Stored data
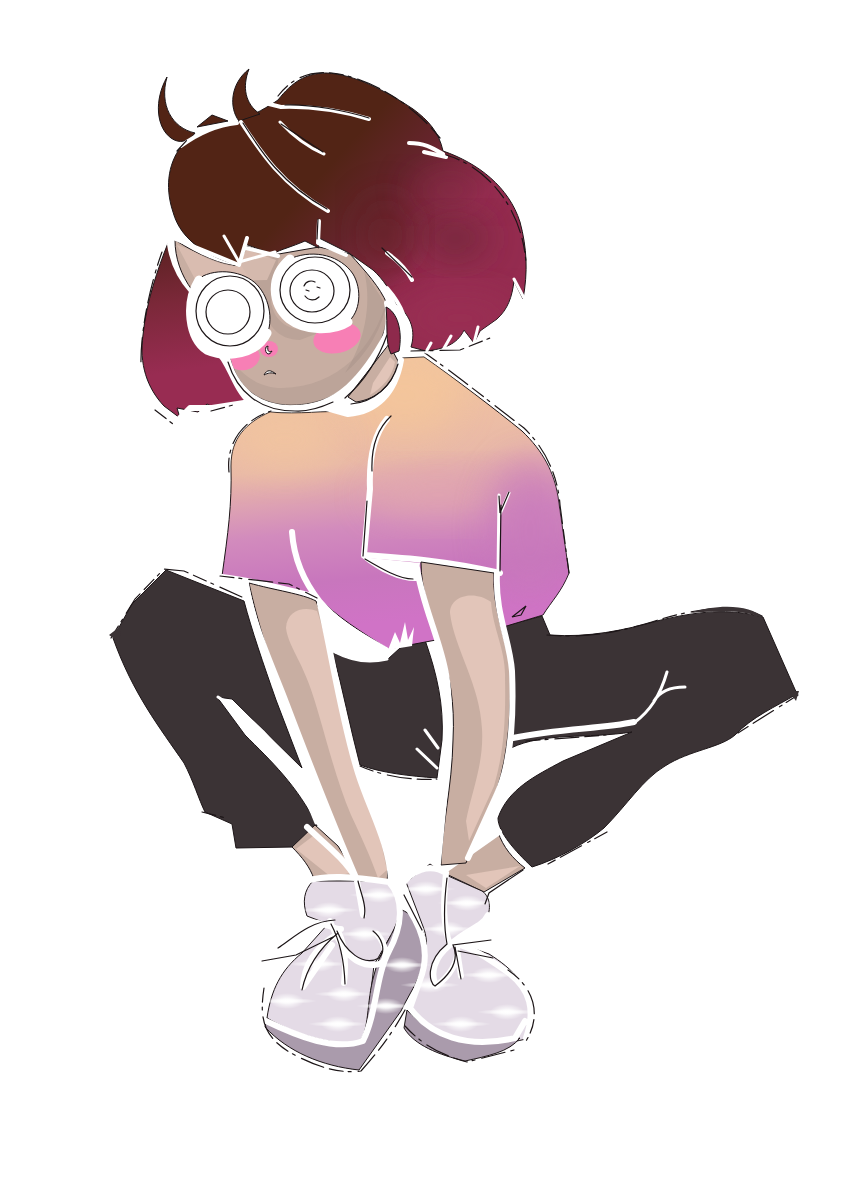
<!DOCTYPE html>
<html lang="en">
<head>
<meta charset="utf-8">
<title>Crouching girl with round glasses</title>
<style>
:root{--paper:#fff;--ink:#1c1517;--hair:#522415;--berry:#952c50;--skin:#c8aea2;--skin-light:#e2c5b9;--skin-shade:#b39d92;--blush:#f77fb5;--trousers:#3b3335;--shoe:#e4dbe6;--sole:#aa9bac}
html,body{margin:0;background:var(--paper);overflow:hidden}
svg{display:block;width:851px;height:1184px}
.skin{fill:var(--skin)}
.light{fill:var(--skin-light)}
.shade{fill:var(--skin-shade)}
.trousers{fill:var(--trousers)}
.shoe{fill:var(--shoe)}
.sole{fill:var(--sole)}
.paper{fill:var(--paper)}
.edge{stroke:var(--ink);stroke-width:1;stroke-linejoin:round}
.gap{fill:none;stroke:var(--paper);stroke-width:6;stroke-linecap:round;stroke-linejoin:round}
.fine{stroke-width:3}
.wide{stroke-width:9}
.ink{fill:none;stroke:var(--ink);stroke-width:1.2;stroke-linecap:round}
.dash{stroke-dasharray:14 5 3 7 24 6}
</style>
</head>
<body>
<svg viewBox="0 0 851 1184" role="img" aria-label="A girl with bobbed hair and round glasses crouching in a sunset T-shirt and sparkling shoes">
<defs>
  <linearGradient id="hair-fade" gradientUnits="userSpaceOnUse" x1="330" y1="165" x2="430" y2="255">
    <stop offset="0" stop-color="#522415"/><stop offset=".45" stop-color="#65242c"/><stop offset="1" stop-color="#952c50"/>
  </linearGradient>
  <linearGradient id="lock-fade" gradientUnits="userSpaceOnUse" x1="165" y1="245" x2="185" y2="370">
    <stop offset="0" stop-color="#5c2222"/><stop offset=".45" stop-color="#7b2839"/><stop offset="1" stop-color="#982c52"/>
  </linearGradient>
  <linearGradient id="shirt-fade" gradientUnits="userSpaceOnUse" x1="375" y1="390" x2="400" y2="620">
    <stop offset="0" stop-color="#f1c3a0"/><stop offset=".3" stop-color="#e9b9a8"/><stop offset=".58" stop-color="#d28bbd"/><stop offset=".8" stop-color="#c876bd"/><stop offset="1" stop-color="#d073c6"/>
  </linearGradient>
  <radialGradient id="sparkle"><stop offset="0" stop-color="#fff"/><stop offset=".35" stop-color="#fff" stop-opacity=".75"/><stop offset="1" stop-color="#fff" stop-opacity="0"/></radialGradient>
  <filter id="soft" x="-50%" y="-50%" width="200%" height="200%"><feGaussianBlur stdDeviation="18"/></filter>
  <g id="glint"><ellipse rx="17" ry="8" fill="url(#sparkle)"/><ellipse rx="30" ry="3" fill="url(#sparkle)"/></g>
  <path id="shirt-shape" d="M270 412C300 415 325 410 347 412C375 414 393 396 402 358L424 357C454 378 495 409 522 431C543 451 554 472 558 497L569 573C562 591 551 602 543 615L500 628L388 649C362 632 336 617 316 595C281 589 255 579 222 576C228 533 232 505 231 466C231 438 246 423 270 412Z"/>
  <path id="crown-shape" d="M184 143C198 132 215 129 236 123C255 114 268 107 278 100C292 82 306 73 326 73C354 74 386 91 413 109C428 120 439 132 443 151C478 163 509 187 520 222C527 248 528 272 523 299L514 281C512 297 508 309 497 319L480 331L474 343L464 330C457 345 443 349 426 351L411 347C416 331 411 316 397 305C391 291 383 279 373 270L349 253L317 237L319 248L305 241C291 247 282 249 272 254L245 244L239 265C211 258 181 242 173 212C164 185 169 160 184 143Z"/>
  <clipPath id="shirt-clip"><use href="#shirt-shape"/></clipPath>
  <clipPath id="crown-clip"><use href="#crown-shape"/></clipPath>
  <clipPath id="face-clip"><path id="face-shape" d="M175 240C200 256 221 265 239 266L246 246L273 255L319 247L350 254C366 272 380 287 387 304C389 329 377 353 361 372C344 394 319 405 291 405C261 405 238 389 231 360C225 334 205 310 192 290C181 275 175 258 175 240Z"/></clipPath>
</defs>

<g id="trousers">
  <path class="trousers edge" d="M166 570L244 601C252 631 263 663 276 700L302 768L232 699L217 697L245 735C270 760 298 786 317 826L293 847L236 848L232 824L205 812C199 800 193 780 184 763C160 728 133 694 113 638L132 604Z"/>
  <path class="trousers edge" d="M333 653C352 661 371 664 388 659L400 648L425 640C437 674 444 705 442 740L437 778C409 776 382 773 360 765C350 727 343 690 333 653Z"/>
  <path class="trousers edge" d="M501 627L542 616L550 635C588 638 625 630 657 621C698 611 729 608 763 617L797 694C775 707 752 717 735 735C720 748 690 750 665 766C643 779 627 805 604 828C586 843 558 859 532 867C515 851 498 832 498 818C508 789 535 776 563 761L632 732C587 739 544 732 511 748C514 710 512 665 501 627Z"/>
  <path class="gap fine" d="M218 697C259 722 287 748 316 823M634 723C650 711 660 696 667 672M654 701C660 691 670 687 685 687M425 730L438 748M417 749L437 768M335 652C352 661 370 663 387 659"/>
  <path class="gap" d="M513 738C560 728 602 729 634 722"/>
  <path class="ink dash" d="M111 638L135 599L164 569L184 571L242 597M547 635C592 639 626 630 658 620C698 608 737 603 762 616M798 695L738 733M607 832L548 864M202 812L230 819M360 766C380 775 409 781 437 779M526 741L606 735"/>
  <path d="M690 613C716 604 751 604 763 618C741 609 718 611 690 613ZM109 635L122 625L119 642ZM789 691L799 691L796 701Z" fill="#3b3335"/>
</g>

<g id="ankles">
  <path class="skin edge" d="M292 847L315 825L338 846L358 878L314 879C310 867 302 857 292 847Z"/>
  <path class="light" d="M296 849L317 833L350 873L331 877Z"/>
  <path class="skin edge" d="M442 872L498 832C503 847 513 859 525 868L484 892Z"/>
  <path class="light" d="M466 875L520 866L486 888Z"/>
  <path class="gap" d="M307 827C325 844 345 859 357 880M445 870L499 832"/>
</g>

<g id="shirt">
  <use href="#shirt-shape" fill="url(#shirt-fade)" class="edge"/>
  <g clip-path="url(#shirt-clip)">
    <ellipse cx="405" cy="395" rx="55" ry="42" fill="#f4c69a" opacity=".7" filter="url(#soft)"/>
    <ellipse cx="285" cy="440" rx="58" ry="32" fill="#f2c69f" opacity=".7" filter="url(#soft)"/>
    <ellipse cx="438" cy="495" rx="70" ry="22" fill="#e3a9ad" opacity=".7" filter="url(#soft)"/>
    <ellipse cx="530" cy="530" rx="40" ry="70" fill="#c879bb" opacity=".65" filter="url(#soft)"/>
  </g>
  <path class="paper" d="M361 557L420 563L417 581C403 582 381 574 361 557ZM388 650L395 632L400 643L405 622L408 640L414 627L412 646Z"/>
  <path class="gap" d="M387 419C372 437 369 464 370 489L364 555C407 558 450 561 500 573M292 532C294 560 304 582 320 602C341 627 366 638 389 652M222 577C249 580 281 588 312 596"/>
  <path class="gap fine" d="M499 495L498 572M500 514L509 493"/>
  <path class="ink" d="M391 416C377 429 371 447 372 471M367 501L363 556M499 496L500 513L509 492M501 505L500 571M365 559C382 569 399 579 413 579M512 617L526 606L521 615Z"/>
  <path class="ink dash" d="M425 353C459 377 490 402 524 428C546 449 558 477 560 505L569 573M229 472C226 445 241 421 271 411M220 576L289 584L317 598"/>
</g>

<g id="arms">
  <path class="skin edge" d="M249 583C274 590 303 594 316 601C326 625 333 655 339 691C347 740 361 783 371 812C383 839 390 859 387 881L357 881C344 850 329 814 315 777C299 731 280 687 267 650C259 624 253 602 249 583Z"/>
  <path class="light" d="M286 628C287 610 304 606 317 611C329 645 335 691 347 738C354 769 366 795 377 824L387 870L378 878C371 858 361 836 351 815C333 773 321 716 309 684C299 657 288 644 286 628Z"/>
  <path class="skin edge" d="M421 562L494 573C492 607 504 631 510 665C512 710 508 755 497 789C486 814 473 846 466 863L441 865C442 825 452 788 453 740C455 703 450 675 439 641C430 612 421 590 421 562Z"/>
  <path class="light" d="M450 613C450 595 475 590 491 602C493 630 506 650 505 678C506 725 503 755 494 786L469 841L466 821C472 790 484 764 482 729C480 684 454 648 450 613Z"/>
  <path class="gap" d="M246 584C252 622 270 661 284 697C303 747 326 808 357 880M320 604C332 655 341 719 358 773C370 811 389 842 391 880M417 568C422 604 440 639 446 674C453 713 446 781 438 863M497 574C495 613 510 641 512 671C514 720 510 766 497 794L468 858"/>
</g>

<g id="shoes">
  <path class="shoe edge" d="M313 881L390 881C402 894 402 917 391 935L374 965L365 1043C329 1046 294 1034 267 1018C271 990 281 970 302 953L328 924L307 916C302 902 304 890 313 881Z"/>
  <path class="sole edge" d="M402 910C416 916 426 930 426 950C424 974 411 990 401 1011L359 1070C322 1066 288 1052 265 1027L267 1018C296 1038 326 1048 358 1044C370 1032 366 1002 374 975C380 949 393 937 402 910Z"/>
  <path class="shoe edge" d="M406 882L430 864L446 875L482 891C491 897 492 912 484 923L455 942L489 954C513 969 531 987 532 1017L526 1039C493 1047 462 1046 437 1035L411 1011C419 978 432 952 424 929Z"/>
  <path class="sole edge" d="M407 1010C432 1038 471 1047 520 1038C509 1052 488 1056 465 1061C439 1055 414 1045 404 1028Z"/>
  <use href="#glint" x="329" y="910"/><use href="#glint" x="379" y="895"/><use href="#glint" x="365" y="934"/><use href="#glint" x="318" y="964"/><use href="#glint" x="344" y="994"/><use href="#glint" x="287" y="1001"/><use href="#glint" x="338" y="1024"/><use href="#glint" x="402" y="965"/><use href="#glint" x="386" y="1006"/><use href="#glint" x="426" y="889"/><use href="#glint" x="467" y="903"/><use href="#glint" x="430" y="985"/><use href="#glint" x="489" y="975"/><use href="#glint" x="461" y="1024"/><use href="#glint" x="507" y="1012"/><use href="#glint" x="447" y="929"/>
  <path class="gap" d="M306 881C326 875 350 876 389 882C405 900 402 927 389 951C375 978 377 1013 363 1041C335 1051 299 1037 266 1021M330 921C339 944 351 966 374 965C392 964 385 943 377 934M338 931C347 948 345 974 344 983M337 934C316 947 304 964 303 987L332 945M303 924C320 919 331 929 341 929M357 881L363 915M403 901C420 924 432 950 420 980L410 1008C431 1036 467 1049 515 1038L525 1021M401 887C410 870 430 863 446 873M446 873C443 904 443 925 450 945C466 929 482 928 488 915M450 945C434 958 430 973 436 986C449 977 459 962 457 948M457 950L461 976M456 944C471 947 486 957 506 971C532 989 535 1012 526 1038"/>
  <path class="ink" d="M335 920C309 921 291 940 278 948M262 961L296 955L335 936M302 990C307 966 320 948 338 933M331 924C339 939 344 956 345 984M337 931C345 951 363 967 379 958C387 950 381 937 373 931M358 881C361 894 367 906 364 918M447 878C444 902 444 928 447 944C425 962 429 983 435 986C451 974 460 961 453 945L491 940M458 951L493 958M455 947L461 979M404 895L422 930M485 904L489 893L523 870"/>
  <path class="ink dash" d="M264 988C259 1020 264 1037 291 1053C315 1066 337 1074 361 1071C381 1049 394 1030 405 1010M405 1026C424 1047 445 1056 467 1062L514 1050M508 970C536 989 541 1017 526 1041"/>
</g>

<g id="neck">
  <path class="skin edge" d="M348 397L389 344L398 361C395 383 378 399 356 402Z"/>
  <path class="light" d="M373 383L390 357L395 362C392 377 383 387 370 395Z"/>
</g>

<g id="side-lock">
  <path fill="url(#lock-fade)" class="edge" d="M168 243C158 268 146 303 143 335C139 364 147 388 164 406L180 418L177 408L198 412L207 404L217 409L246 401L239 382C234 366 228 354 216 352C195 345 187 321 191 292C180 277 173 260 168 243Z"/>
  <path class="gap" d="M170 244C173 265 183 281 192 291M217 351C229 360 234 388 250 402M180 418L190 408L212 408L244 403"/>
  <path class="ink dash" d="M162 252C151 282 140 330 141 367M155 410L173 424M211 411L233 405"/>
</g>

<g id="face">
  <use href="#face-shape" class="skin edge"/>
  <g clip-path="url(#face-clip)">
    <path class="shade" d="M386 302C374 346 339 387 282 388C259 388 241 375 230 357L232 405H390Z" opacity=".55"/>
    <path class="shade" d="M238 260L279 257L271 302C276 330 300 333 329 329L300 340C278 340 265 324 262 300Z" opacity=".6"/>
    <path class="light" d="M177 245L235 266L247 250L276 260L267 280L196 281Z" opacity=".65"/>
    <path d="M364 271L386 305C381 333 363 358 345 373C363 345 373 306 364 271Z" fill="#9f8a80" opacity=".35"/>
    <ellipse cx="337" cy="338" rx="24" ry="15" transform="rotate(-12 337 338)" fill="#f77fb5"/>
    <ellipse cx="244" cy="358" rx="16" ry="12" transform="rotate(-14 244 358)" fill="#f77fb5"/>
    <ellipse cx="269" cy="349" rx="9" ry="8" fill="#f77fb5"/>
  </g>
  <path d="M266 347C264 353 269 357 272 351C269 353 267 351 268 346Z" fill="#fff" stroke="#1c1517"/>
  <path d="M264 375C267 369 271 370 276 374C271 372 268 373 264 375Z" fill="#fff" stroke="#1c1517"/>
  <path class="gap" d="M226 354C234 390 259 410 295 408C337 408 364 377 387 334M387 303C391 320 387 334 383 346M323 407L348 414C376 412 395 394 401 360"/>
  <path class="ink" d="M228 362C237 392 260 411 295 411C308 412 322 407 333 402M387 335C379 358 364 382 345 398M351 404C374 402 392 386 398 364"/>
</g>

<g id="hair">
  <use href="#crown-shape" fill="url(#hair-fade)" class="edge"/>
  <g clip-path="url(#crown-clip)">
    <ellipse cx="455" cy="238" rx="34" ry="20" fill="#682632" opacity=".75" filter="url(#soft)"/>
    <ellipse cx="385" cy="235" rx="25" ry="38" fill="#5f2224" opacity=".65" filter="url(#soft)"/>
    <ellipse cx="450" cy="190" rx="40" ry="18" fill="#862a46" opacity=".6" filter="url(#soft)"/>
    <ellipse cx="460" cy="318" rx="60" ry="25" fill="#9e3056" opacity=".6" filter="url(#soft)"/>
  </g>
  <path fill="#522415" class="edge" d="M167 77C154 100 156 127 171 138C179 144 189 142 195 133C172 128 159 105 167 77ZM249 69C230 84 229 108 239 121L260 114C245 104 242 87 249 69ZM197 127L212 115L228 121Z"/>
  <path class="gap" d="M181 146C200 132 218 125 237 123M269 104L281 107C310 106 342 111 369 119M241 122C260 151 282 185 328 211M173 238L239 265L247 238M246 248L278 256M319 221L318 243L346 255M387 253C397 260 406 268 412 280M409 143C424 143 431 147 443 154M387 288C400 303 411 321 404 350M424 152L446 157" stroke-width="4" style="stroke-width:4"/>
  <path class="gap fine" d="M280 122C294 137 307 147 324 154M514 279L524 298M474 343L478 327M443 350L451 336M426 352L431 343M224 236L239 262L275 252"/>
  <path class="ink" d="M243 123C262 153 281 183 327 209M285 105C311 104 347 111 369 118M281 124L323 152M382 248L412 277M318 219L317 239"/>
  <path fill="#8e2a4c" class="edge" d="M386 307C397 312 403 330 399 351L391 354C385 342 388 326 386 307Z"/>
  <path class="ink dash" d="M177 151L188 139M278 96C292 78 309 71 332 73C367 77 410 101 440 138M446 155C485 166 522 206 526 263M411 351L460 350L495 336"/>
</g>

<g id="glasses">
  <path class="paper edge" d="M203 276C222 267 248 273 259 287C272 303 274 329 262 343C251 356 223 359 207 348C187 338 184 291 203 276Z"/>
  <path class="paper edge" d="M292 258C315 249 341 256 353 274C362 289 361 312 347 323C329 335 301 330 288 318C270 302 269 270 292 258Z"/>
  <path class="gap wide" d="M199 280C185 303 189 338 207 350C228 359 257 354 267 333M290 259C269 277 272 304 289 319C306 332 334 331 348 322"/>
  <g class="ink">
    <ellipse cx="230" cy="311" rx="34" ry="35"/><ellipse cx="228" cy="312" rx="22" ry="22"/>
    <ellipse cx="315" cy="290" rx="35" ry="33"/><ellipse cx="312" cy="291" rx="22" ry="21"/>
    <path d="M304 286C306 281 311 280 315 282M305 296C309 301 315 301 319 297M306 290L309 291M317 287L320 288"/>
  </g>
</g>
</svg>
</body>
</html>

--- Aim of the exercise ---
Please give an exact copy of the entries above, from the line with "243C158 268 146" down to the line with "244C173 265 183", inclusive, and nothing else.

--- Task solution ---
  <path fill="url(#lock-fade)" class="edge" d="M168 243C158 268 146 303 143 335C139 364 147 388 164 406L180 418L177 408L198 412L207 404L217 409L246 401L239 382C234 366 228 354 216 352C195 345 187 321 191 292C180 277 173 260 168 243Z"/>
  <path class="gap" d="M170 244C173 265 183 281 192 291M217 351C229 360 234 388 250 402M180 418L190 408L212 408L244 403"/>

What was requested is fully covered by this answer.